With a mere three-ton weight limit, county officials know the Hodgens Bridge needs to be replaced, according to Cessna, who, as executive director of the Washington County Planning Commission, oversees county bridges.

“We’re trying to mitigate the loss of a historic structure,” Cessna said this week.

The new owner can’t buy the bridge and set up a tollbooth. The bridge will have to be moved.

If it’s still standing somewhere next year, the Hodgens Bridge will reach the ripe old age of 130, predating mass production of the automobile.

The sale is being advertised on a PennDOT website until August. If no one’s shopping for a span, the county has permission to demolish it.

It’s safe to say it has outlived those who built it. According to the “Historic Bridges” website, Hodgens was constructed by Penn Bridge Co. of Beaver Falls, Beaver County.

“Historic metal truss bridges are an important part of Pennsylvania’s industrial heritage,” wrote Howard Pollman, director for the Pennsylvania Historical and Museum Commission’s external affairs, in response to an email inquiry.

“Unfortunately, modern traffic needs and a lack of maintenance funding have accelerated the loss of these bridges in recent years, with over 50 percent of the population of metal truss bridges being lost since 2001.

“In an effort to preserve these bridges, PennDOT, in concert with the State Historic Preservation Office, have developed a management plan that includes marketing metal truss bridges that can no longer meet the needs of their crossing.”

Interested in both preservation and serving the needs of the modern traveling public, the state Historical and Museum Commission gave Washington County some leeway in dealing with a pair of its old bridges.

The county proposed a deal: It would save the Potter Bridge, also known as the Robinson Run Road Bridge in West Finley Township, and move it to a new walking and biking trail being developed at Cross Creek County Park near West Middletown.

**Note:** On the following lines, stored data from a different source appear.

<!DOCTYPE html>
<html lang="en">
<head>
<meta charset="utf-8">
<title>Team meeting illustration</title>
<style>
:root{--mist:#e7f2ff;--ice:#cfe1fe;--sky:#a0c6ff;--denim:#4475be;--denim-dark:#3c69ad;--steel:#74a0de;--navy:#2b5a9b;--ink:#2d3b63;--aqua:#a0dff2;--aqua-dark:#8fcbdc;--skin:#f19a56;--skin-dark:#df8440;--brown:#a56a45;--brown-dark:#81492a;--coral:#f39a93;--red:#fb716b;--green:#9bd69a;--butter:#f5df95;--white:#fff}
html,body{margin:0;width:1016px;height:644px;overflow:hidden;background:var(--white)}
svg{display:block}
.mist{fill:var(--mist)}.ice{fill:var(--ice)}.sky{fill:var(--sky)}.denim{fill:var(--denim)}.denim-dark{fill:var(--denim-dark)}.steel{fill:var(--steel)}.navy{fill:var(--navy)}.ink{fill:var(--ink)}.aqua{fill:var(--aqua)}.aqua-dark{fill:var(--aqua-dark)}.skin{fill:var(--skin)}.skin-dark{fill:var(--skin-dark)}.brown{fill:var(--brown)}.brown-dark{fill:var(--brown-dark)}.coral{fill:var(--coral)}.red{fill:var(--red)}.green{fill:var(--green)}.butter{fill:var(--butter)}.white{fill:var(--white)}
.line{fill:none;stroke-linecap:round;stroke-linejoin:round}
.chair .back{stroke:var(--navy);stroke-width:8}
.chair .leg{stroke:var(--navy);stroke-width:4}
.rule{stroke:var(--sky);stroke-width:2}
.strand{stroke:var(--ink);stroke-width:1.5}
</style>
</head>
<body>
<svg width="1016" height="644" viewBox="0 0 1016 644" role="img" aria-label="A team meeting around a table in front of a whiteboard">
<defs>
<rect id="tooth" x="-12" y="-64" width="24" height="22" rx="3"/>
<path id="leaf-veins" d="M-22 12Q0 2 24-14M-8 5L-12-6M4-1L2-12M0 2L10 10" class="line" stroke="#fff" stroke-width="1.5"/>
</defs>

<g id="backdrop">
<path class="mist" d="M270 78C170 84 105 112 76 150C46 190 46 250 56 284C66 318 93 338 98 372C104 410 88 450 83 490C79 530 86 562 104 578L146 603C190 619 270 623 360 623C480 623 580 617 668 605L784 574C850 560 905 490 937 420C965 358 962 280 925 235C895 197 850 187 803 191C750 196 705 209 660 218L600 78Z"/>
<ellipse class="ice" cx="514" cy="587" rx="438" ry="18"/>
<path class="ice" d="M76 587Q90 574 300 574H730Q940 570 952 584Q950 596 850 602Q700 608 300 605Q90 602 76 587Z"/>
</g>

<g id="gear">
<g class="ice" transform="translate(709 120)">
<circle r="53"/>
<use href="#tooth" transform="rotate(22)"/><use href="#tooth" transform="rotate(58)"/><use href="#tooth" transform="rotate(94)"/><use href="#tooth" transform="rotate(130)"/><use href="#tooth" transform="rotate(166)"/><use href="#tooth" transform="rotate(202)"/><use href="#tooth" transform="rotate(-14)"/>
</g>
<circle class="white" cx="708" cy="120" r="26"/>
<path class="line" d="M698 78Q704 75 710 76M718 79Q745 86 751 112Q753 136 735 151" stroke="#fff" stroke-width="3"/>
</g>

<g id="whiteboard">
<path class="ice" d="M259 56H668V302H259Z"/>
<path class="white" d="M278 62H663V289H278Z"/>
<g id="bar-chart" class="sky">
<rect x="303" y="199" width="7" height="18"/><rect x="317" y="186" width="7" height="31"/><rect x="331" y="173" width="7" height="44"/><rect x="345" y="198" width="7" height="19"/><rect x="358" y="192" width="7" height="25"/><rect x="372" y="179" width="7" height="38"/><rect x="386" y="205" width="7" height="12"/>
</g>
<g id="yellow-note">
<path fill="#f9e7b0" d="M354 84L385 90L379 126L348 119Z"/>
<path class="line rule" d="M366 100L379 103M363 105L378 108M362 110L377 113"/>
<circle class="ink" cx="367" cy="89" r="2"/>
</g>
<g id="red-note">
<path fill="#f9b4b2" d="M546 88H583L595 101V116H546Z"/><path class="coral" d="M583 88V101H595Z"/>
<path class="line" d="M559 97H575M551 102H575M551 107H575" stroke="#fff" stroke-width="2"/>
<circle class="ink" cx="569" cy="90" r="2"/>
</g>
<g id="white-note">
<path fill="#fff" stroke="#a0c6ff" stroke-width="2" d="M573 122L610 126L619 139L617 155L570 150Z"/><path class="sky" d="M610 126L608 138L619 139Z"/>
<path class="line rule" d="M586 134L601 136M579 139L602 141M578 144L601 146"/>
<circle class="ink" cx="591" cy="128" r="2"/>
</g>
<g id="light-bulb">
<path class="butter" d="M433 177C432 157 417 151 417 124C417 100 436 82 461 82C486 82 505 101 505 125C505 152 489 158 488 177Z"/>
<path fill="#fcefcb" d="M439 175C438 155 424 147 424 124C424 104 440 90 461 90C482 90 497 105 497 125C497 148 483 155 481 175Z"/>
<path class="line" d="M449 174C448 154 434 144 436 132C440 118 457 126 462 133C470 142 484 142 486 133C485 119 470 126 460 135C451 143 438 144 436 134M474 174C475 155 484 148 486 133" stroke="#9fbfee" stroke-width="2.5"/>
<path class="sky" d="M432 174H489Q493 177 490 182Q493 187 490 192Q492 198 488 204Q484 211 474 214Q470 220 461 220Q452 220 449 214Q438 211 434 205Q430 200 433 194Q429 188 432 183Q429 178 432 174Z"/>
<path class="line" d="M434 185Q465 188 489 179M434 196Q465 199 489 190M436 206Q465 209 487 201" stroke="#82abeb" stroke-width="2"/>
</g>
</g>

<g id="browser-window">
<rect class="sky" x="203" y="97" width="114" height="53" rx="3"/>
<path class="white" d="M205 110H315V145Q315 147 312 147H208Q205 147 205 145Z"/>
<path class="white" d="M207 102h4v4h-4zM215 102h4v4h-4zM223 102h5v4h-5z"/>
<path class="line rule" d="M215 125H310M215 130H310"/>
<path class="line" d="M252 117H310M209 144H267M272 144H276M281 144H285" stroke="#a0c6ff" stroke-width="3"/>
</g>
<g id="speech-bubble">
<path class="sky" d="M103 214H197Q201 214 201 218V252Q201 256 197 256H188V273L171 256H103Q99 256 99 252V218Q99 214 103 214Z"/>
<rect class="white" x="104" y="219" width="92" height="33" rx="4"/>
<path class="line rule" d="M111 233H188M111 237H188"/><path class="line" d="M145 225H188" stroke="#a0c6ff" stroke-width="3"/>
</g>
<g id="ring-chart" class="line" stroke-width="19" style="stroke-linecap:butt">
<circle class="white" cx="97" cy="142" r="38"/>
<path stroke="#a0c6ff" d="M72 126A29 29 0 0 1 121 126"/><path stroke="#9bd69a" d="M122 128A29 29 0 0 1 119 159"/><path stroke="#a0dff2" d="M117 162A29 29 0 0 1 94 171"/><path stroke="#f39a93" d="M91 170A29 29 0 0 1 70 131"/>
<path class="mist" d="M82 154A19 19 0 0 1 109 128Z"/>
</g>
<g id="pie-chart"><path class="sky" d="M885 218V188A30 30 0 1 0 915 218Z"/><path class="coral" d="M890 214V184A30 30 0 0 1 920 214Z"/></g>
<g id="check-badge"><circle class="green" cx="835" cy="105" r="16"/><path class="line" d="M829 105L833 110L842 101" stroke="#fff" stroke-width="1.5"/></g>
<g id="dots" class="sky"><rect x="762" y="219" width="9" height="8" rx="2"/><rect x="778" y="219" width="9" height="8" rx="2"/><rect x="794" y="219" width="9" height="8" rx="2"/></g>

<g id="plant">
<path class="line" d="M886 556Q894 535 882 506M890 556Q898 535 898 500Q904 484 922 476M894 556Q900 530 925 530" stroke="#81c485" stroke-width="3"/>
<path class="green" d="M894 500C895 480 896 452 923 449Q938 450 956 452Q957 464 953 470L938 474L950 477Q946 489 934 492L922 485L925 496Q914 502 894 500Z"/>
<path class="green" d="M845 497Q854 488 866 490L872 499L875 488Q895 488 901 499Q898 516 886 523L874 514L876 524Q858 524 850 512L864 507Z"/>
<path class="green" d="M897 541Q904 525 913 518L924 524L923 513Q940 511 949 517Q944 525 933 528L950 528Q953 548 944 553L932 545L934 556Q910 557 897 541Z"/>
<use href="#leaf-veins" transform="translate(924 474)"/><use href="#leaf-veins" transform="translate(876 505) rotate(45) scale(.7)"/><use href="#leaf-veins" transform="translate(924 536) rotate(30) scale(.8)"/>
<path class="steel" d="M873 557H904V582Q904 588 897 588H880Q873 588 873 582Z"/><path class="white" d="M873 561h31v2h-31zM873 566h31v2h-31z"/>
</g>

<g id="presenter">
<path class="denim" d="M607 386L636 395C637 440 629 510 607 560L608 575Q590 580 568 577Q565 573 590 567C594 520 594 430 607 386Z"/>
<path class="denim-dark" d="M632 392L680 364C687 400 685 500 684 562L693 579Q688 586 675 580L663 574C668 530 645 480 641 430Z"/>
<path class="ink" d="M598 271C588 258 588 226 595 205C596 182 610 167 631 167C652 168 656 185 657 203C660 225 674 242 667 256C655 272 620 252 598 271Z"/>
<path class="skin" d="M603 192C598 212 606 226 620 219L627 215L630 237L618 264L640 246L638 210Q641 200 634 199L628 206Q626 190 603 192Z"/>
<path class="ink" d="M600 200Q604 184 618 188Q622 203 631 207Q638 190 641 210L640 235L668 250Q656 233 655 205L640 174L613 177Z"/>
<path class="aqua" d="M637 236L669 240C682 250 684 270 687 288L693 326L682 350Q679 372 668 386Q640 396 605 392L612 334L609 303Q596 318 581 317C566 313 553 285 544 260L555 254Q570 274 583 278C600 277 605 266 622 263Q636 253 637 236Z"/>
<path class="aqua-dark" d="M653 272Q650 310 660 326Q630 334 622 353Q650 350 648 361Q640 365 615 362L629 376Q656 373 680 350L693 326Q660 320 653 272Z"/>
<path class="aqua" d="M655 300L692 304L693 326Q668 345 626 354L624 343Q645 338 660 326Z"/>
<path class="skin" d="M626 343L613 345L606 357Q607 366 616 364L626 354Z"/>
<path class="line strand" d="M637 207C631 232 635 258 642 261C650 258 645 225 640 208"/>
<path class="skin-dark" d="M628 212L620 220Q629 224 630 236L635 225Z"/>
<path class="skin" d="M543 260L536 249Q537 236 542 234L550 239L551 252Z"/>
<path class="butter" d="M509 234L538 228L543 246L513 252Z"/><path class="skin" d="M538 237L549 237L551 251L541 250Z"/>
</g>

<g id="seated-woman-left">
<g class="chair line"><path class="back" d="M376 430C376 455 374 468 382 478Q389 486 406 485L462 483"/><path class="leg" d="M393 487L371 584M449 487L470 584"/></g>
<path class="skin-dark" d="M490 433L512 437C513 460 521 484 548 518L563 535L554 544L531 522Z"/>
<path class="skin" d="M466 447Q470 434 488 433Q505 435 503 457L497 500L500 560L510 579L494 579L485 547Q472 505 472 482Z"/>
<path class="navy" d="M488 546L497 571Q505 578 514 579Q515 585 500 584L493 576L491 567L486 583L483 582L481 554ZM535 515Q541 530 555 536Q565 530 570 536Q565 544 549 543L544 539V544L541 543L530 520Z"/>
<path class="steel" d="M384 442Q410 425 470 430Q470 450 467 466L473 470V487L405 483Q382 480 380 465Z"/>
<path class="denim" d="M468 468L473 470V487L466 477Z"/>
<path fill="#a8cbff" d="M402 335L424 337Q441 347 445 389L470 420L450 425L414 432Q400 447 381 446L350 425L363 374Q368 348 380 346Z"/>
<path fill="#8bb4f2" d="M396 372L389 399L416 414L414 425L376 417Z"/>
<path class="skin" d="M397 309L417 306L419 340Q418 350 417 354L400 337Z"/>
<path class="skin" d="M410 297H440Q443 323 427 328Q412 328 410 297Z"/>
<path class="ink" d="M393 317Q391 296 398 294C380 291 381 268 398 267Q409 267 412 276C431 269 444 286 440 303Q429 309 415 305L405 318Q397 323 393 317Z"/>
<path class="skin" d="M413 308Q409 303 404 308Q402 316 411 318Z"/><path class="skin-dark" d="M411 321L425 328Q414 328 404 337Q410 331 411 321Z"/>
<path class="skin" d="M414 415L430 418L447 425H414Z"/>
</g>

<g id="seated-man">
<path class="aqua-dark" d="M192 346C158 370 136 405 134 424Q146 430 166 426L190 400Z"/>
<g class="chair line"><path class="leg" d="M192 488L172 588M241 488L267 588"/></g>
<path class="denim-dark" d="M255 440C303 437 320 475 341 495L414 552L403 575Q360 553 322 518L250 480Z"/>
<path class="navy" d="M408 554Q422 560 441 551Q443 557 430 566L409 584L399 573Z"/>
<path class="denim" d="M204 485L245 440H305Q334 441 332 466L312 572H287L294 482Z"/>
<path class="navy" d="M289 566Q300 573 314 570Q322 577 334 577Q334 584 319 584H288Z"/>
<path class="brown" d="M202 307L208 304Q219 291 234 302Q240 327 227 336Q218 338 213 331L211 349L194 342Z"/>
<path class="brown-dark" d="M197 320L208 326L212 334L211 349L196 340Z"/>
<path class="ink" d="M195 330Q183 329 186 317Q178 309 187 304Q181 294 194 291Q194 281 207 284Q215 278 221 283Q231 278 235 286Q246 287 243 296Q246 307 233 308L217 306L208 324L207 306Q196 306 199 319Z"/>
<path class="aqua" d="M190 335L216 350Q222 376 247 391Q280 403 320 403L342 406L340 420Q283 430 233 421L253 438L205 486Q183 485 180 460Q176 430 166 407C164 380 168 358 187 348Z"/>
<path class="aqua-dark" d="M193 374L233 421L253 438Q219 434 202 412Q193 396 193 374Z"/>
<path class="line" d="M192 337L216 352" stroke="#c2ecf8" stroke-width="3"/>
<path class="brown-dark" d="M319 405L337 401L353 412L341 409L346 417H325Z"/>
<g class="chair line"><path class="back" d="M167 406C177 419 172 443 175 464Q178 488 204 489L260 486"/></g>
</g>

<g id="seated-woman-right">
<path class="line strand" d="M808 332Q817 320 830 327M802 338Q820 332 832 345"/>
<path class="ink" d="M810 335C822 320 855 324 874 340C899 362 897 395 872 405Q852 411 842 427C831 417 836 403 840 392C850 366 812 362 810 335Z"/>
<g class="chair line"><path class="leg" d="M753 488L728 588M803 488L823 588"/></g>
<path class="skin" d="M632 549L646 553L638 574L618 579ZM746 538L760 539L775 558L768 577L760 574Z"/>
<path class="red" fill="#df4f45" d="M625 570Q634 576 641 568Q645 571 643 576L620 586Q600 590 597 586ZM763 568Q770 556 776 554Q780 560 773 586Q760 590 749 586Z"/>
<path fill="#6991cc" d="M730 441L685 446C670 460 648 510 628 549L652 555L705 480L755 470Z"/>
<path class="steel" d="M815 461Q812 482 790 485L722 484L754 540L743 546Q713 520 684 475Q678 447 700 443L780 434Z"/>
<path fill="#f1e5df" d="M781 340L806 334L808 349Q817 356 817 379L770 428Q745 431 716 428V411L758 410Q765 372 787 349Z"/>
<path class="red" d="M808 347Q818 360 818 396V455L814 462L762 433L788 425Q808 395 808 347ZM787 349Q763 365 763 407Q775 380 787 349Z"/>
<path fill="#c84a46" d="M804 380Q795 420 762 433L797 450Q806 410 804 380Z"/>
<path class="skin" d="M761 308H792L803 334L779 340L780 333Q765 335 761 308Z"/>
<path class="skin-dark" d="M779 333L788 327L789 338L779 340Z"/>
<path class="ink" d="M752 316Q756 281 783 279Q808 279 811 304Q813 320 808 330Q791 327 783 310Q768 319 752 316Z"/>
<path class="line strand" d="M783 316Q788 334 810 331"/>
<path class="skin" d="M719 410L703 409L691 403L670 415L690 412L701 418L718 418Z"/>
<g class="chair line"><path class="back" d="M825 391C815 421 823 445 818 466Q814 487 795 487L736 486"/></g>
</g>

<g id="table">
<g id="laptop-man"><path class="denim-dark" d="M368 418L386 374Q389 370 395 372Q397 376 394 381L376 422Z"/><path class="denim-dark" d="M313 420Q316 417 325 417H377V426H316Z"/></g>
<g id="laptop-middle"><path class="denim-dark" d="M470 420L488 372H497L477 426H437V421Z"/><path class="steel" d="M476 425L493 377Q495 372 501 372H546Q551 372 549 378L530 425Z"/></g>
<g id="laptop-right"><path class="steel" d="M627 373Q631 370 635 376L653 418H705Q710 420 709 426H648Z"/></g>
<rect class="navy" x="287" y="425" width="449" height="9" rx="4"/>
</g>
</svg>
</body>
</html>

The Potter Bridge, built in 1881, is also considered a historic structure.

“We offered to add the Hodgens Bridge to PennDOT’s marketing website in hopes of finding a new owner who could adaptively reuse the bridge,” Pollman wrote.

Washington County agreed and the bridge is currently on the website https://www.paprojectpath.org/penndot-crm/bridges/bridges-fo....

The bridge is referred to as the Walker Hill Road Bridge on the website.

For bridge aficionados, the “Historic Bridges” website describes the Hodgens Bridge as a metal, seven-panel, pin-connected Pratt through truss.

Cessna looked into disassembling the Hodgens Bridge, and, because of its 100-foot length, the cost would be about $700,000.

“That one’s a really big structure,” she said. “If there are no takers, we’re then allowed to demolish it and move on.”

Offers for the bridge are being accepted until Aug. 15.